Quite often I find myself critiquing my own work purely because there is no one around to talk to and I’ll admit it can be difficult to do it by yourself. Sometimes you need fresh eyes to look over it, sometimes you’re secretly in love with an idea and you’ll find a way to make it happen which means overlooking other solutions or sometimes you just want a second opinion. I’m not saying getting your friends to critique is bad, but how often are they honest with you? VERY RARELY, and how do I know? Well, I often refrain from saying what I really think as I don’t want to be rude or hurt your feelings. Is that productive or helpful of me? Nope! This is where being self-critical is very important, it allows you to be honest with yourself.

Today I saw a tutor chat to a student after-hours about their project, and I’m guessing the student didn’t have a positive review. The student said he spoke with other tutors, students, etc today and they all seemed to like it, so why didn’t the reviewers? It didn’t help the tutor they were talking to is someone who is very honest, and is an excellent critic. I know this as I had this tutor for a studio and while they are critical, they are very good at analysing your project and saying the positives and negatives without getting personal. Throughout the trimester I have seen this student stop 2-3 students or other tutors each time I was there, and I’m not sure whether they were seeking validation, positive feedback or reassurance or if they were genuinely looking for a proper critique. However, had this student sat down and properly critique their own project, they would have known where they stood.

How do I self-critique? Some students may not know how to critique their own work, or critique in general. What I don’t do is go “Oh this is a s**t idea” and that’s it, why is it a s**t idea? What could be done to make the s**t idea not so s**t? A critique isn’t just stating what’s wrong with the design, remember the definition from above? It’s about analyzing the project in a disciplined, systematic way. Look at your floor plan for the sports hall you’re designing, why are the toilets wrong? Probably because they are on the other side of the courts. What’s wrong with that? You have to cross the courts, or walk around them to go to the toilet or change, not exactly ideal when a team arrives and there are games being played, or if a visitor needs to duck into the toilet. What can you do? Move the toilets to the entry area of the layout. This was a TAFE project, and I did originally have the toilets in a stupid location. However after looking at precedences and analysing the design I determined the toilets were wrong.
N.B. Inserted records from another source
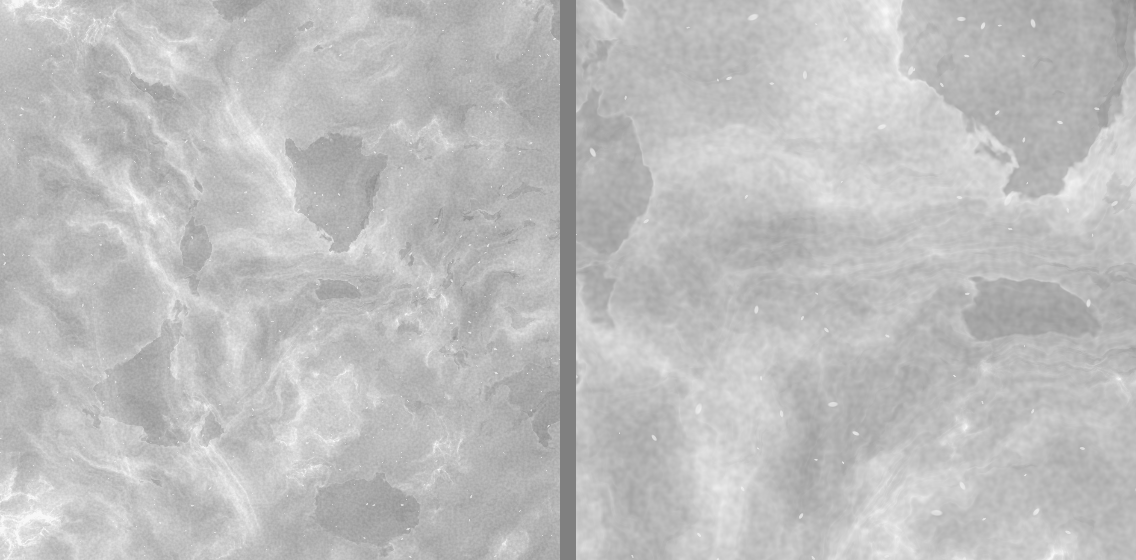
Left, the full canvas; right, a detail of the centre.
Give the GLSL for this texture, as a three.js fragment shader.

```glsl
// Pale grey weathered stone with wispy veils, a stranded vein, flat dark plates and bright crusts.
varying vec2 vUv;

const float STONE = 0.695;
const float PLATE = 0.635;
const float CRUMB = 0.93;

float hash(vec2 p) {
  vec3 q = fract(p.xyx * 0.1031);
  q += dot(q, q.yzx + 33.33);
  return fract((q.x + q.y) * q.z);
}

vec2 direction(float angle) {
  return vec2(cos(angle), sin(angle));
}

float slope(vec2 cell, vec2 offset) {
  return dot(direction(6.2832 * hash(cell)), offset);
}

// Gradient noise, centred on zero
float noise(vec2 p) {
  vec2 i = floor(p), f = fract(p), e = vec2(1.0, 0.0);
  vec2 u = f * f * f * (f * (f * 6.0 - 15.0) + 10.0);
  float low = mix(slope(i, f), slope(i + e.xy, f - e.xy), u.x);
  float high = mix(slope(i + e.yx, f - e.yx), slope(i + e.xx, f - e.xx), u.x);
  return mix(low, high, u.y);
}

float fbm(vec2 p) {
  float sum = 0.0, amp = 0.5;
  for (int i = 0; i < 6; i++) {
    sum += amp * noise(p);
    p = mat2(0.8, 0.6, -0.6, 0.8) * p * 2.03 + 17.3;
    amp *= 0.52;
  }
  return sum;
}

// Thin bright threads along the zero lines of noise
float ridges(vec2 p, float sharpness) {
  float sum = 0.0, amp = 0.5;
  for (int i = 0; i < 5; i++) {
    sum += amp * pow(1.0 - abs(noise(p)), sharpness);
    p = mat2(0.96, 0.28, -0.28, 0.96) * p * 2.05 + 9.7;
    amp *= 0.62;
  }
  return sum;
}

// Coordinates along and across a grain direction
vec2 grainSpace(vec2 p, float angle, vec2 frequency) {
  vec2 d = direction(angle);
  return vec2(dot(p, d), dot(p, vec2(-d.y, d.x))) * frequency;
}

float spot(vec2 p, vec2 centre, vec2 radius) {
  vec2 d = (p - centre) / radius;
  return exp(-dot(d, d));
}

// Bundle of strands around a near-vertical path
float vein(vec2 p, float centreX, float width, float bottom, float top) {
  float d = (p.x - centreX) / width;
  float ends = smoothstep(bottom, bottom + 0.1, p.y) * (1.0 - smoothstep(top - 0.15, top, p.y));
  return exp(-d * d) * ends * (0.2 + ridges(vec2(d * 0.9, p.y * 3.0), 6.0));
}

// Scattered elongated crumbs, one at most per cell
float crumbs(vec2 p, float cells, float chance) {
  vec2 id = floor(p * cells);
  vec2 jitter = vec2(hash(id + 3.1), hash(id + 8.7)) * 0.4 + 0.3;
  vec2 d = grainSpace(fract(p * cells) - jitter, 6.2832 * hash(id + 5.3), vec2(0.6, 1.2));
  float radius = mix(0.06, 0.17, hash(id + 1.9));
  return step(hash(id), chance) * (1.0 - smoothstep(radius * 0.5, radius, length(d)));
}

void main() {
  vec2 p = vUv;
  vec2 broadWarp = vec2(fbm(p * 3.0 + 4.0), fbm(p * 3.0 + 31.0));
  vec2 fineWarp = vec2(fbm(p * 13.0 + 11.0), fbm(p * 13.0 + 53.0));
  vec2 q = p + 0.16 * broadWarp + 0.035 * fineWarp;

  // Wispy veils whose grain falls on the left and rises on the right
  float falling = ridges(grainSpace(q, -0.65, vec2(3.5, 9.0)), 6.0);
  float rising = ridges(grainSpace(q, 0.75, vec2(3.5, 9.0)) + 40.0, 6.0);
  float wisps = mix(falling, rising, smoothstep(0.3, 0.6, p.x + 0.5 * broadWarp.x));
  float centreVeil = spot(p, vec2(0.47, 0.6), vec2(0.35, 0.45));
  float veil = smoothstep(-0.25, 0.25, fbm(q * 3.2 + 70.0) + 0.28 * centreVeil - 0.08);
  float tone = STONE + 0.14 * fbm(p * 2.6 + 90.0) + 0.12 * fbm(q * 9.0 + 25.0);
  tone += veil * (0.045 + 0.25 * (wisps - 0.44));

  // Flat darker plates with ragged pale rims
  float hollows = spot(p, vec2(0.35, 0.57), vec2(0.04, 0.12))
    + spot(p, vec2(0.64, 0.66), vec2(0.08, 0.08))
    + spot(p, vec2(0.6, 0.47), vec2(0.06, 0.03))
    + 0.6 * spot(p, vec2(0.25, 0.22), vec2(0.09, 0.18))
    + 0.6 * spot(p, vec2(0.62, 0.12), vec2(0.13, 0.14));
  float plateField = fbm(q * 4.5 + 60.0) + 0.36 * hollows - 0.23;
  float plate = smoothstep(-0.008, 0.012, plateField);
  tone = mix(tone, PLATE + 0.1 * fbm(p * 6.0) + 0.06 * (wisps - 0.44), 0.75 * plate);
  tone += 0.04 * exp(-abs(plateField + 0.012) * 90.0);

  // Long stranded vein with shorter companions
  float bend = 0.035 * spot(vec2(0.0, p.y), vec2(0.0, 0.28), vec2(1.0, 0.1));
  vec2 v = p + 0.06 * broadWarp + 0.018 * fineWarp;
  tone += 0.14 * vein(v, 0.235 + 0.35 * (0.65 - p.y) - bend, 0.035, 0.0, 0.78);
  tone += 0.15 * vein(v, 0.5 - 0.6 * (p.y - 0.66), 0.04, 0.58, 0.92);
  tone += 0.09 * vein(v, 0.17 + 0.13 * (0.48 - p.y), 0.025, 0.08, 0.58);

  // Crackled bright crusts
  float corners = spot(p, vec2(0.03, 0.06), vec2(0.09, 0.13)) + spot(p, vec2(0.07, 1.0), vec2(0.1, 0.06));
  float rightBand = spot(p, vec2(0.76, 0.3), vec2(0.09, 0.28));
  float crust = smoothstep(0.08, 0.4, fbm(q * 6.0 + 37.0) + 0.4 * corners + 0.22 * rightBand);
  tone += crust * (0.03 + 0.3 * pow(ridges(q * 17.0, 9.0), 2.0)) + 0.06 * corners;

  // Small pits, crumbs and fine grain
  float pitted = spot(p, vec2(0.82, 0.55), vec2(0.2, 0.22));
  float pits = smoothstep(0.17, 0.23, fbm(grainSpace(q, 0.5, vec2(16.0, 30.0))));
  tone -= 0.09 * pits * (0.25 + 0.75 * pitted);
  float scatter = max(crumbs(p, 65.0, 0.04 + 0.05 * pitted), crumbs(p + 0.37, 120.0, 0.025));
  tone = mix(tone, CRUMB, 0.75 * scatter);
  tone += 0.05 * noise(p * 190.0) + 0.03 * noise(p * 310.0);

  gl_FragColor = vec4(vec3(clamp(tone, 0.5, 0.97)), 1.0);
}
```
Having the ability to see not only what is wrong with your project, but think of solutions through research, sketching and/or testing, shows a real maturity and skill. I’m not gloating and saying I’m mature and skillful, but I can look at my project and identify where I am going wrong, or where I went wrong and provide solutions. Sometimes you don’t see these ‘mistakes’ until after the deadline, which is fine. Quite often I look at my projects a week after submission and critique myself and make a list of where I can improve. You need to get into the habit of continually being critical of your work, NOT continually trashing your work.